So here we are - naked and exposed, with our emotions tied to all the things right now that are out of control. What can we do? Short of getting out the old “What to Expect with a Two-Year Old” books somewhere stored with the baby clothes, I’ve taken a page from those old chestnuts of managing tantrums, and I’m applying them to all four of us.
As is often the case when we parent, I realized that I needed to soothe myself before I could help the kids. I have to take a breath and recognize that I am having a tantrum of my own. First, I let myself feel the anger, the frustration, the tyranny of it all. I have to let myself get mad. I try yelling into a pillow or in my car alone, or I can write (but not send) a scathing email. I know that resistance is futile, that I have to let myself feel the anger, give into the emotion. Let it out, so I can release and move on.
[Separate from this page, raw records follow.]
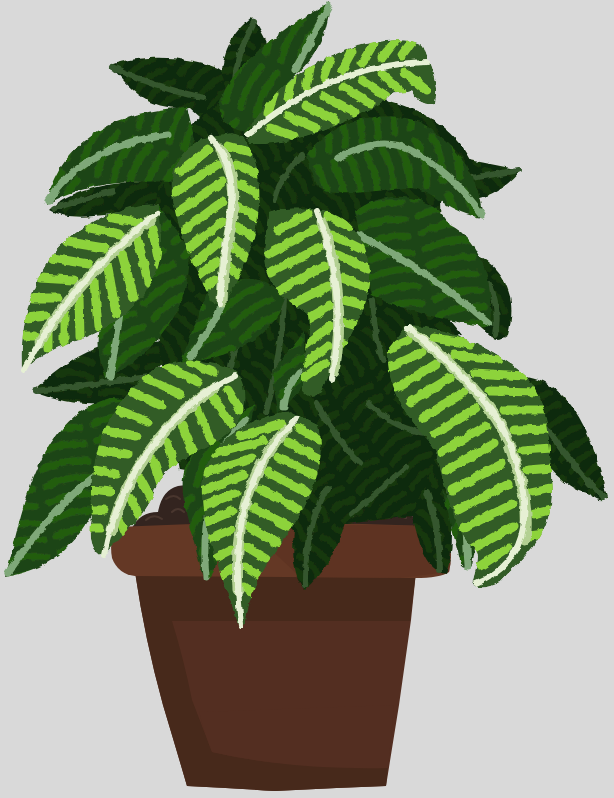
<!DOCTYPE html>
<html lang="en">
<head>
<meta charset="utf-8">
<title>Potted zebra plant</title>
<style>
:root{--wall:#d9d9d9;--deep:#10290a;--deep-stripe:#18390d;--deep-rib:#34562d;--mid:#1f4414;--mid-stripe:#245d11;--mid-rib:#7fa879;--leaf:#335b26;--lime:#8dd33a;--rib:#e6f0d4;--rib-shade:#b3d092;--rim:#643825;--rim-shade:#5a3121;--pot:#532e21;--pot-shade:#47291b;--soil:#33241f}
html,body{margin:0;background:var(--wall);overflow:hidden}
svg{display:block;width:614px;height:798px}
path{stroke-linecap:round;stroke-linejoin:round}
.deep-line{fill:none;stroke:var(--deep-stripe);stroke-width:6}
.mid-line{fill:none;stroke:var(--mid-stripe);stroke-width:7}
.deep-rib{fill:none;stroke:var(--deep-rib);stroke-width:6}
.mid-rib{fill:none;stroke:var(--mid-rib);stroke-width:7}
.leaf{fill:var(--leaf)}
.stripes{fill:none;stroke:var(--lime);stroke-width:9}
.rib-shade{fill:none;stroke:var(--rib-shade);stroke-width:11}
.rib{fill:none;stroke:var(--rib);stroke-width:6}
</style>
</head>
<body>
<svg viewBox="0 0 614 798" role="img" aria-label="Zebra plant with striped leaves in a terracotta pot">
<defs>
<filter id="brush" x="-5%" y="-5%" width="110%" height="110%"><feTurbulence type="fractalNoise" baseFrequency=".12" numOctaves="2" seed="4"/><feDisplacementMap in="SourceGraphic" scale="5" xChannelSelector="R" yChannelSelector="G"/></filter>
<pattern id="deep-a" width="44" height="15" patternUnits="userSpaceOnUse" patternTransform="rotate(50)"><rect width="44" height="15" fill="var(--deep)"/><path class="deep-line" d="M2 8Q20 1 36 9"/></pattern>
<pattern id="deep-b" href="#deep-a" patternTransform="rotate(-40)"/>
<pattern id="deep-c" href="#deep-a" patternTransform="rotate(5)"/>
<pattern id="mid-a" width="60" height="17" patternUnits="userSpaceOnUse" patternTransform="rotate(-35)"><rect width="60" height="17" fill="var(--mid)"/><path class="mid-line" d="M4 9Q26 3 50 10"/></pattern>
<pattern id="mid-b" href="#mid-a" patternTransform="rotate(75)"/>
<pattern id="mid-c" href="#mid-a" patternTransform="rotate(-65)"/>
<pattern id="mid-d" href="#mid-a" patternTransform="rotate(-12)"/>

<path id="leaf-top" d="M246 137C265 95 300 65 355 46C390 38 420 38 424 48C430 65 440 85 435 103Q425 107 414 97Q413 90 408 92C395 92 385 95 380 105C350 118 300 147 250 144Z"/>
<path id="leaf-crown" d="M208 136C185 145 168 165 172 195C178 235 195 270 213 303Q222 308 227 300C245 270 262 230 259 185C258 160 250 135 232 133Z"/>
<path id="leaf-left" d="M159 205C130 200 70 225 45 265C25 300 20 340 22 372C40 355 60 345 80 340C120 325 165 290 162 235Z"/>
<path id="leaf-centre" d="M268 213C285 205 320 208 335 214C360 225 372 255 370 285C365 320 340 350 322 390Q312 402 302 390C300 360 312 340 308 315C290 300 262 290 264 250Z"/>
<path id="leaf-right" d="M408 325C440 325 490 345 525 375C550 400 550 440 552 495C550 540 520 560 500 582Q480 592 472 584C478 560 482 550 470 545C455 530 445 490 435 450C415 425 385 395 388 350Z"/>
<path id="leaf-low-left" d="M240 375C215 355 165 355 140 380C105 410 90 460 91 500C95 520 82 545 103 557C120 535 145 520 155 490C160 470 190 455 215 442C245 425 250 400 240 375Z"/>
<path id="leaf-low-centre" d="M290 411C255 415 205 440 202 485C200 520 215 560 232 605Q236 632 246 624C250 580 275 555 300 515C320 480 325 450 318 425Z"/>
<clipPath id="clip-top"><use href="#leaf-top"/></clipPath>
<clipPath id="clip-crown"><use href="#leaf-crown"/></clipPath>
<clipPath id="clip-left"><use href="#leaf-left"/></clipPath>
<clipPath id="clip-centre"><use href="#leaf-centre"/></clipPath>
<clipPath id="clip-right"><use href="#leaf-right"/></clipPath>
<clipPath id="clip-low-left"><use href="#leaf-low-left"/></clipPath>
<clipPath id="clip-low-centre"><use href="#leaf-low-centre"/></clipPath>
</defs>
<rect width="614" height="798" fill="var(--wall)"/>

<g id="pot">
<path fill="var(--soil)" d="M132 528Q140 512 158 512Q162 490 178 486Q200 482 215 500L400 508Q418 515 418 530Z"/>
<path fill="none" stroke="#49362e" stroke-width="2" d="M146 520q8-7 16-1M166 499q8-6 14 0M172 512q6-6 12 0M388 518q8-5 18 0"/>
<path fill="var(--pot)" d="M135 572H416L411 620L399 705L386 786Q330 788 275 791Q230 788 187 786Q178 755 163 705Q145 640 135 572Z"/>
<path fill="var(--pot-shade)" d="M135 572H416L410 621H172Q184 660 192 700L212 752Q290 770 388 766L386 786Q330 788 275 791Q230 788 187 786Q178 755 163 705Q145 640 135 572Z"/>
<path fill="var(--pot)" d="M212 752Q205 735 199 712L394 705L388 768Q290 770 212 752Z"/>
<path fill="var(--rim)" d="M116 527Q280 519 446 527Q454 550 449 572Q440 578 415 578L135 576Q118 574 112 558Q109 540 116 527Z"/>
<path fill="var(--rim-shade)" d="M250 530Q350 522 446 527Q454 550 449 572L400 578L300 577Z" opacity=".6"/>
</g>

<g id="shaded-leaves" filter="url(#brush)">
<path fill="url(#deep-b)" d="M110 65C140 55 185 55 218 68L262 100L220 135L190 108C150 110 135 95 110 65Z"/>
<path fill="url(#deep-c)" d="M252 17C235 30 222 50 222 75L232 112L275 75C275 55 262 30 252 17Z"/>
<path fill="url(#deep-a)" d="M375 98C420 105 455 130 470 160Q495 165 521 170C505 190 480 202 465 198L400 195Z"/>
<path fill="url(#deep-a)" d="M455 245C500 260 520 290 508 335Q495 345 490 335L450 300Z"/>
<path fill="url(#deep-b)" d="M520 376C565 380 590 420 607 498Q598 504 590 494C570 490 555 475 545 462Z"/>
<path fill="url(#deep-b)" d="M50 210C70 190 110 180 175 180L150 210C110 212 75 224 50 210Z"/>
<path fill="url(#deep-c)" d="M33 392C50 375 80 350 110 345L180 340L130 402C90 408 60 402 33 392Z"/>
<path fill="url(#deep-a)" d="M185 130L225 95L385 98L440 195L442 310L462 335L400 340L435 450Q462 530 446 574Q428 570 420 545L412 516L345 524Q330 570 305 590Q290 575 294 530L240 480L180 470L160 360L150 215Z"/>
<path fill="url(#deep-b)" d="M320 395L390 370L440 450L412 515L345 524L310 490Z"/>
<g class="deep-rib">
<path d="M112 67Q155 88 204 98M254 22Q236 55 235 83M472 178L519 170M490 285Q500 310 495 335M548 430Q575 470 603 497M55 208L112 191M36 391Q90 385 156 376M303 155Q280 175 275 200M372 300Q375 340 383 360M316 403Q340 445 360 463M368 403Q395 430 430 434M406 467Q380 490 352 514M327 488Q304 530 305 585M427 492Q440 530 440 570M284 300Q282 350 266 412M236 345L231 366"/>
</g>
</g>

<g id="middle-leaves" filter="url(#brush)">
<path fill="url(#mid-c)" d="M330 2C295 20 228 65 219 105Q220 128 246 132L290 80C320 55 328 30 330 2Z"/>
<path fill="url(#mid-c)" d="M46 203C60 150 100 112 187 107L195 140L172 182C120 180 80 185 46 205Z"/>
<path fill="url(#mid-b)" d="M306 157C330 120 380 108 420 122C460 145 480 180 484 218C450 215 430 188 410 188C380 188 340 200 318 188Z"/>
<path fill="url(#mid-d)" d="M355 212C380 190 430 190 450 225C480 240 495 280 490 327C450 322 400 310 372 295Z"/>
<path fill="url(#mid-a)" d="M158 205L190 250C190 310 160 350 107 378Q95 360 100 325Z"/>
<path fill="url(#mid-a)" d="M205 296C240 270 270 275 285 300C270 340 230 358 180 364Z"/>
<path fill="url(#mid-a)" d="M272 372L305 330L305 385L278 414Z"/>
<path fill="url(#mid-d)" d="M5 577C20 530 30 420 110 398L140 400L100 500C70 560 40 570 5 577Z"/>
<path fill="url(#mid-c)" d="M188 462Q205 425 255 405L214 572Q207 586 202 575C196 540 172 490 188 462Z"/>
<path fill="url(#mid-c)" d="M442 490L478 530L472 566Q462 572 460 560Z"/>
<g class="mid-rib">
<path d="M329 6L295 70M48 201Q85 145 168 135M338 158Q380 135 410 150Q450 170 482 215M358 235Q420 265 489 323M121 305Q117 340 110 376M222 305Q210 330 190 357M299 372Q285 390 284 407M8 573Q50 510 96 475M206 577Q202 535 212 490M246 420Q230 435 216 458M466 530L468 566"/>
</g>
</g>

<g id="bright-leaves" filter="url(#brush)">
<g clip-path="url(#clip-top)">
<use href="#leaf-top" class="leaf"/>
<path class="stripes" d="M268 113l6-20M288 99l4-22M306 88l4-20M324 78l6-18M342 70l10-18M362 63l12-20M382 58l14-18M402 55l10-14M270 128l24 8M288 116l28 12M306 106l28 14M324 96l30 16M344 87l26 16M362 80l24 16M382 74l20 18M404 72l22 18"/>
</g>
<path class="rib" d="M247 135C290 100 340 65 427 62"/>

<g clip-path="url(#clip-right)">
<use href="#leaf-right" class="leaf"/>
<path class="stripes" d="M408 340l-20 9M422 352l-34 16M436 364l-40 24M450 378l-40 24M464 392l-40 26M476 408l-42 26M486 426l-44 26M494 444l-48 26M502 464l-50 26M508 484l-50 26M512 504l-48 24M514 526l-40 22M508 548l-28 18M434 338l36 6M454 355l44 5M474 373l50 3M490 391l50 1M504 410l42 0M514 430l36-1M522 450l30-2M528 470l24-2M532 492l20-4M534 514l16-4M530 536l14-2"/>
</g>
<path class="rib-shade" d="M412 332C450 360 500 410 511 450C527 495 528 520 525 540"/>
<path class="rib" d="M408 328C450 360 500 410 512 450C530 500 536 560 476 583"/>

<g clip-path="url(#clip-left)">
<use href="#leaf-left" class="leaf"/>
<path class="stripes" d="M112 218l26 4M90 228l30 6M68 242l36 6M52 258l36 6M40 278l34 2M32 298l26 0M26 318l20-2M24 336l10 0M152 228l8 38M138 240l10 42M122 254l12 44M108 268l8 46M94 282l4 44M79 298l1 38M64 314l0 28M48 332l0 16"/>
</g>
<path class="rib-shade" d="M152 219C112 250 68 295 40 342"/>
<path class="rib" d="M157 213C110 250 60 300 24 370"/>

<g clip-path="url(#clip-crown)">
<use href="#leaf-crown" class="leaf"/>
<path class="stripes" d="M208 150l-28 22M218 164l-42 28M222 182l-44 30M222 202l-38 28M222 222l-34 26M219 242l-26 22M216 262l-18 14M214 280l-10 8M228 146l22 6M236 164l22 10M240 184l20 12M238 206l20 12M236 226l18 12M232 246l14 12M228 266l10 8"/>
</g>
<path class="rib-shade" d="M221 150C238 180 235 205 229 235Q223 270 222 302"/>
<path class="rib" d="M210 137C232 160 236 190 228 230Q222 270 220 303"/>

<g clip-path="url(#clip-centre)">
<use href="#leaf-centre" class="leaf"/>
<path class="stripes" d="M308 214l-30 16M315 229l-46 25M320 247l-50 26M324 266l-44 24M328 286l-36 18M330 306l-24 14M330 326l-24 18M328 346l-24 18M324 364l-20 14M328 216l20 10M333 235l30 15M338 255l30 14M342 278l28 10M344 300l22 6M343 322l14 4M340 342l8 4"/>
</g>
<path class="rib-shade" d="M322 222C337 262 344 320 334 372"/>
<path class="rib" d="M317 211C335 260 345 320 331 380"/>

<g clip-path="url(#clip-low-left)">
<use href="#leaf-low-left" class="leaf"/>
<path class="stripes" d="M190 362l24 10M166 366l32 16M146 378l34 16M132 392l30 14M118 410l30 12M106 430l30 6M99 450l28 4M94 470l22 4M92 490l18 2M92 510l12 0M92 528l8 0M228 390l12 20M214 398l18 28M198 410l14 32M182 425l12 30M167 442l8 26M153 460l8 24M140 478l12 22M130 497l10 20M119 519l6 14"/>
</g>
<path class="rib-shade" d="M214 389C170 415 125 475 112 530"/>
<path class="rib" d="M235 376C180 400 120 470 104 555"/>

<g clip-path="url(#clip-low-centre)">
<use href="#leaf-low-centre" class="leaf"/>
<path class="stripes" d="M282 424l-42 12M264 441l-48 12M252 458l-46 14M244 475l-42 16M236 493l-34 13M232 511l-26 11M230 530l-18 8M231 550l-14 7M232 569l-10 6M298 428l22 12M288 442l32 17M278 457l36 18M268 472l38 20M260 489l38 20M254 508l34 18M249 527l28 16M246 547l20 12M245 567l14 8M245 587l8 6"/>
</g>
<path class="rib-shade" d="M286 430C250 470 234 520 238 590"/>
<path class="rib" d="M297 418C255 460 228 510 241 625"/>
</g>
</svg>
</body>
</html>
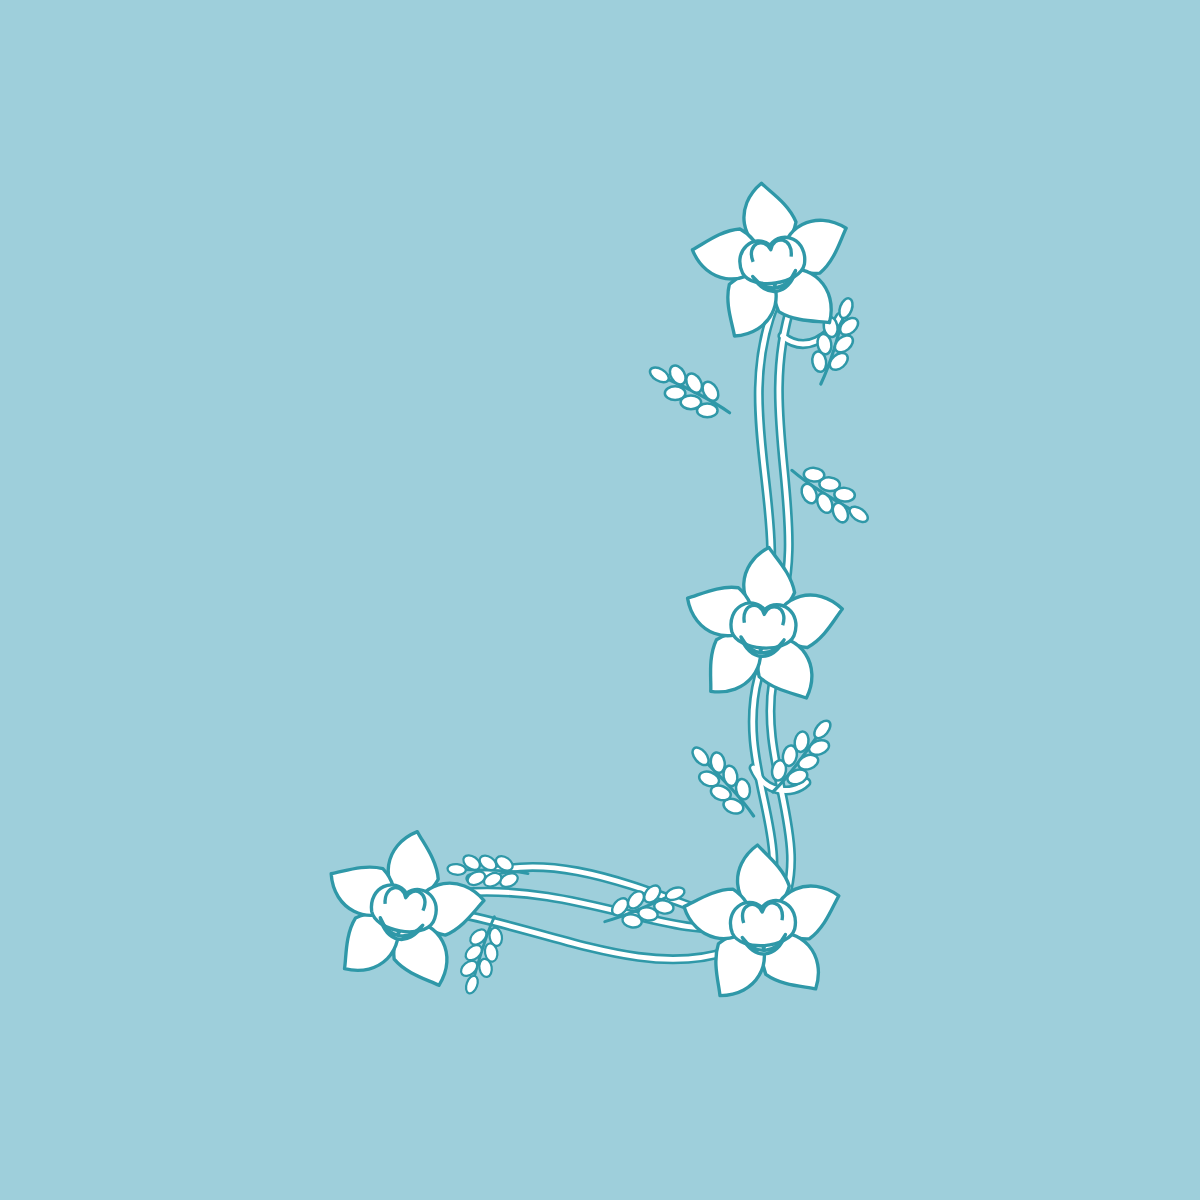
<!DOCTYPE html>
<html lang="en">
<head>
<meta charset="utf-8">
<title>Floral Corner Ornament</title>
<style>
  :root {
    --backdrop: #9ecfdb;
    --petal: #ffffff;
    --ink: #2f98a8;
  }
  html, body {
    margin: 0;
    padding: 0;
    width: 1200px;
    height: 1200px;
    overflow: hidden;
    background: var(--backdrop);
  }
  .canvas {
    display: block;
    width: 1200px;
    height: 1200px;
  }
  .vine-outline { fill: none; stroke: var(--ink); stroke-width: 4.2; stroke-linecap: round; }
  .vine-core { fill: none; stroke: var(--petal); stroke-width: 2; stroke-linecap: round; }
  .petal { fill: var(--petal); stroke: var(--ink); stroke-width: 1.4; stroke-linejoin: round; }
  .grain { fill: var(--petal); stroke: var(--ink); stroke-width: 1.1; }
  .stalk { fill: none; stroke: var(--ink); stroke-width: 1.4; stroke-linecap: round; }
</style>
</head>
<body>
<svg class="canvas" viewBox="0 0 500 500" xmlns="http://www.w3.org/2000/svg" role="img" aria-label="Corner ornament of white blossoms, vines and grain sprigs">
  <defs>
    <path id="pointed-petal" d="M0,-4 C-12,-10 -13,-26 0,-34 C3,-30 10,-24 12,-16 C10,-10 5,-6 0,-4Z"/>
    <g id="blossom">
      <use href="#pointed-petal" class="petal" transform="rotate(0)"/>
      <use href="#pointed-petal" class="petal" transform="rotate(72)"/>
      <use href="#pointed-petal" class="petal" transform="rotate(144)"/>
      <use href="#pointed-petal" class="petal" transform="rotate(216)"/>
      <use href="#pointed-petal" class="petal" transform="rotate(288)"/>
      <path class="petal" d="M-13,2 C-16,-8 -6,-14 0,-8 C6,-14 16,-8 13,2 C10,10 -10,10 -13,2Z"/>
      <path class="petal" d="M-8,-2 C-10,-10 -2,-12 0,-6 C2,-12 10,-10 8,-2"/>
      <path class="petal" d="M-9,4 C-4,12 4,12 9,4 C5,14 -5,14 -9,4Z"/>
    </g>
    <g id="grain-sprig">
      <path class="stalk" d="M0,0 C1,-10 0,-22 -1,-34"/>
      <ellipse class="grain" cx="-4" cy="-9" rx="3" ry="4.5" transform="rotate(-30 -4 -9)"/>
      <ellipse class="grain" cx="4" cy="-12" rx="3" ry="4.5" transform="rotate(30 4 -12)"/>
      <ellipse class="grain" cx="-4.5" cy="-17" rx="3" ry="4.5" transform="rotate(-30 -4.5 -17)"/>
      <ellipse class="grain" cx="3.5" cy="-20" rx="3" ry="4.5" transform="rotate(30 3.5 -20)"/>
      <ellipse class="grain" cx="-4.5" cy="-25" rx="3" ry="4.5" transform="rotate(-30 -4.5 -25)"/>
      <ellipse class="grain" cx="3" cy="-28" rx="3" ry="4.5" transform="rotate(30 3 -28)"/>
      <ellipse class="grain" cx="-1" cy="-35" rx="2.6" ry="4.5"/>
    </g>
  </defs>

  <g class="vines">
    <g class="vine-outline">
      <path d="M324,124 C304,170 330,215 318,258"/>
      <path d="M330,126 C314,175 340,220 322,262"/>
      <path d="M316,282 C306,320 332,350 318,380"/>
      <path d="M322,284 C316,320 340,352 324,382"/>
      <path d="M188,380 C230,388 270,408 304,396"/>
      <path d="M192,372 C240,368 280,392 308,386"/>
      <path d="M196,366 C230,352 270,372 300,382"/>
      <path d="M326,140 C336,148 346,140 350,132"/>
      <path d="M314,320 C318,330 330,332 336,326"/>
    </g>
    <g class="vine-core">
      <path d="M324,124 C304,170 330,215 318,258"/>
      <path d="M330,126 C314,175 340,220 322,262"/>
      <path d="M316,282 C306,320 332,350 318,380"/>
      <path d="M322,284 C316,320 340,352 324,382"/>
      <path d="M188,380 C230,388 270,408 304,396"/>
      <path d="M192,372 C240,368 280,392 308,386"/>
      <path d="M196,366 C230,352 270,372 300,382"/>
      <path d="M326,140 C336,148 346,140 350,132"/>
      <path d="M314,320 C318,330 330,332 336,326"/>
    </g>
  </g>

  <g class="sprigs">
    <use href="#grain-sprig" transform="translate(304,172) rotate(-60) scale(0.95)"/>
    <use href="#grain-sprig" transform="translate(342,160) rotate(20) scale(0.95)"/>
    <use href="#grain-sprig" transform="translate(330,196) rotate(125) scale(0.95)"/>
    <use href="#grain-sprig" transform="translate(314,340) rotate(-40) scale(0.95)"/>
    <use href="#grain-sprig" transform="translate(322,330) rotate(40) scale(0.95)"/>
    <use href="#grain-sprig" transform="translate(220,364) rotate(-85) scale(0.85)"/>
    <use href="#grain-sprig" transform="translate(206,382) rotate(-160) scale(0.85)"/>
    <use href="#grain-sprig" transform="translate(252,384) rotate(70) scale(0.9)"/>
  </g>

  <g class="blossoms">
    <use href="#blossom" transform="translate(322,110) rotate(-8)"/>
    <use href="#blossom" transform="translate(318,262) rotate(4)"/>
    <use href="#blossom" transform="translate(318,386) rotate(-4)"/>
    <use href="#blossom" transform="translate(168,380) rotate(10)"/>
  </g>
</svg>
</body>
</html>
As I cool off, my prefrontal cortex reactivates and I can acknowledge that life is NOT even close to normal. I shared with my family what I learned about brain science and the new outbursts we were all experiencing. Together we came up with how to support each other when Hurricane Tantrum comes ashore. Here are the five things we all have agreed to do when someone else is melting down: we try not to yell back, we honor the feelings of anger and frustration, we try not take outbursts personally, we de-escalate things by staying calm and we use humor, distraction and hugs whenever possible. And we are encouraging ourselves to practice gratitude and compassion for ourselves and each other, even when we lose it.
And we acknowledged that we ARE under threat right now, that we will snap, and that more tantrums are inevitable. It’s actually comforting to know that our brains are working. In fact it’s probably the emotional release we all need under the circumstances.
That’s what is happening in my house and you know what...I’ve decided that it’s ok. With my new understanding of the brain science behind tantrums and my tantrum refresher course we are ready and able to ride them out until this pandemic is over and our brains can recalibrate as our lives get back to normal.
This blog was posted and can still be viewed at: